**ASSIGNMENT:**
Show every line of the data that includes the word "background".

**EXERCISE INPUT:**
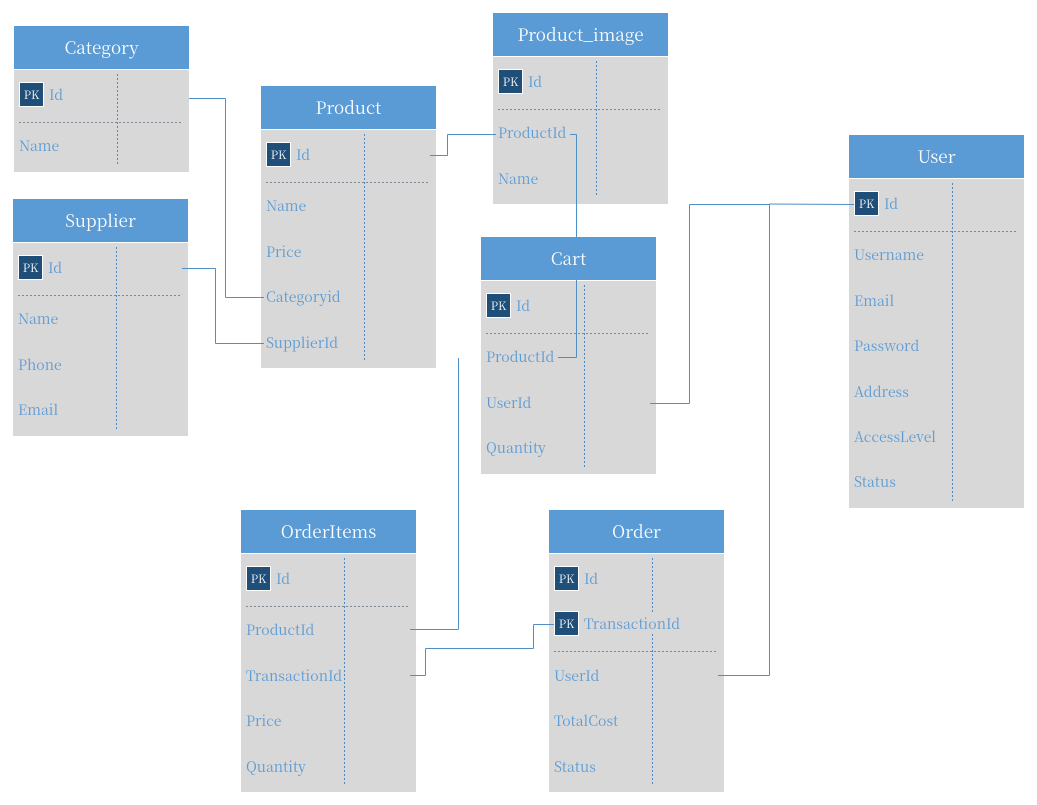
<!DOCTYPE html>
<html lang="en">
<head>
<meta charset="utf-8">
<title>Shop database schema</title>
<style>
:root {
  --paper: #ffffff;
  --header: #5b9bd5;
  --body: #d8d8d8;
  --field: #5b9bd5;
  --key: #1f4e79;
  --connector: #4f8fc6;
  --divider: #4a8ac4;
  --rule: #7d8a96;
}
*, *::before, *::after { box-sizing: border-box; margin: 0; padding: 0; }
html, body { width: 1037px; height: 805px; overflow: hidden; background: var(--paper); }
.schema {
  position: relative;
  width: 1037px;
  height: 805px;
  overflow: hidden;
  font-family: "Noto Serif CJK JP", "Noto Serif", serif;
}
.entity {
  position: absolute;
  left: var(--x);
  top: var(--y);
  width: 175px;
  height: var(--h);
  display: flex;
  flex-direction: column;
  gap: 1px;
}
.entity h2 {
  height: 43px;
  background: var(--header);
  color: #ffffff;
  font-size: 17.1px;
  font-weight: 400;
  line-height: 42px;
  text-align: center;
}
.fields {
  position: relative;
  flex: 1;
  padding: 2px 5px 0;
  background: var(--body);
  list-style: none;
  color: var(--field);
  font-size: 14.1px;
}
.fields::after {
  content: "";
  position: absolute;
  left: 103px;
  top: 4px;
  bottom: 7px;
  width: 1px;
  background: repeating-linear-gradient(to bottom, var(--divider) 0 2px, transparent 2px 4px);
}
.fields li {
  position: relative;
  height: 45.4px;
  line-height: 44.4px;
  white-space: nowrap;
}
.fields .last-key { margin-bottom: 6px; }
.last-key::after {
  content: "";
  position: absolute;
  left: 0;
  bottom: -5.5px;
  width: 163px;
  height: 1px;
  background: repeating-linear-gradient(to right, var(--rule) 0 2px, transparent 2px 4px);
}
.key::before {
  content: "";
  position: absolute;
  left: 0;
  top: 10px;
  width: 25px;
  height: 25px;
  border: 1px solid #ffffff;
  background: var(--key);
}
.key span {
  position: relative;
  left: 30px;
  z-index: 1;
  padding-right: 3px;
  background: var(--body);
}
.key b {
  position: absolute;
  left: 0;
  top: 0;
  width: 25px;
  color: #ffffff;
  font-size: 11.5px;
  font-weight: 400;
  text-align: center;
}
.connectors {
  position: absolute;
  left: 0;
  top: 0;
  fill: none;
  stroke: var(--connector);
  stroke-width: 1;
}
</style>
</head>
<body>
<main class="schema">

  <section class="entity" style="--x:14px;--y:26px;--h:146px">
    <h2>Category</h2>
    <ul class="fields">
      <li class="key last-key"><span>Id</span><b>PK</b></li>
      <li>Name</li>
    </ul>
  </section>

  <section class="entity" style="--x:13px;--y:199px;--h:237px">
    <h2>Supplier</h2>
    <ul class="fields">
      <li class="key last-key"><span>Id</span><b>PK</b></li>
      <li>Name</li>
      <li>Phone</li>
      <li>Email</li>
    </ul>
  </section>

  <section class="entity" style="--x:261px;--y:86px;--h:282px">
    <h2>Product</h2>
    <ul class="fields">
      <li class="key last-key"><span>Id</span><b>PK</b></li>
      <li>Name</li>
      <li>Price</li>
      <li>Categoryid</li>
      <li>SupplierId</li>
    </ul>
  </section>

  <section class="entity" style="--x:493px;--y:13px;--h:191px">
    <h2>Product_image</h2>
    <ul class="fields">
      <li class="key last-key"><span>Id</span><b>PK</b></li>
      <li>ProductId</li>
      <li>Name</li>
    </ul>
  </section>

  <section class="entity" style="--x:481px;--y:237px;--h:237px">
    <h2>Cart</h2>
    <ul class="fields">
      <li class="key last-key"><span>Id</span><b>PK</b></li>
      <li>ProductId</li>
      <li>UserId</li>
      <li>Quantity</li>
    </ul>
  </section>

  <section class="entity" style="--x:849px;--y:135px;--h:373px">
    <h2>User</h2>
    <ul class="fields">
      <li class="key last-key"><span>Id</span><b>PK</b></li>
      <li>Username</li>
      <li>Email</li>
      <li>Password</li>
      <li>Address</li>
      <li>AccessLevel</li>
      <li>Status</li>
    </ul>
  </section>

  <section class="entity" style="--x:241px;--y:510px;--h:282px">
    <h2>OrderItems</h2>
    <ul class="fields">
      <li class="key last-key"><span>Id</span><b>PK</b></li>
      <li>ProductId</li>
      <li>TransactionId</li>
      <li>Price</li>
      <li>Quantity</li>
    </ul>
  </section>

  <section class="entity" style="--x:549px;--y:510px;--h:282px">
    <h2>Order</h2>
    <ul class="fields">
      <li class="key"><span>Id</span><b>PK</b></li>
      <li class="key last-key"><span>TransactionId</span><b>PK</b></li>
      <li>UserId</li>
      <li>TotalCost</li>
      <li>Status</li>
    </ul>
  </section>

  <svg class="connectors" width="1037" height="805" viewBox="0 0 1037 805" aria-hidden="true">
    <polyline points="189,98.5 225.5,98.5 225.5,297.5 264,297.5"/>
    <polyline points="182,268.5 215.5,268.5 215.5,343.5 264,343.5"/>
    <polyline points="430,155.5 447.5,155.5 447.5,134.5 496,134.5"/>
    <polyline points="570,134.5 576.5,134.5 576.5,237"/>
    <polyline points="576.5,280 576.5,357.5 558,357.5"/>
    <polyline points="458.5,358 458.5,629.5 410,629.5"/>
    <polyline points="410,675.5 425.5,675.5 425.5,648.5 533.5,648.5 533.5,624.5 554,624.5"/>
    <polyline points="650,403.5 689.5,403.5 689.5,204.5 769,204.5"/>
    <polyline points="718,675.5 769.5,675.5 769.5,204 854,204.5"/>
  </svg>

</main>
</body>
</html>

**ANSWER SPACE:**
html, body { width: 1037px; height: 805px; overflow: hidden; background: var(--paper); }
  background: var(--header);
  background: var(--body);
  background: repeating-linear-gradient(to bottom, var(--divider) 0 2px, transparent 2px 4px);
  background: repeating-linear-gradient(to right, var(--rule) 0 2px, transparent 2px 4px);
  background: var(--key);
  background: var(--body);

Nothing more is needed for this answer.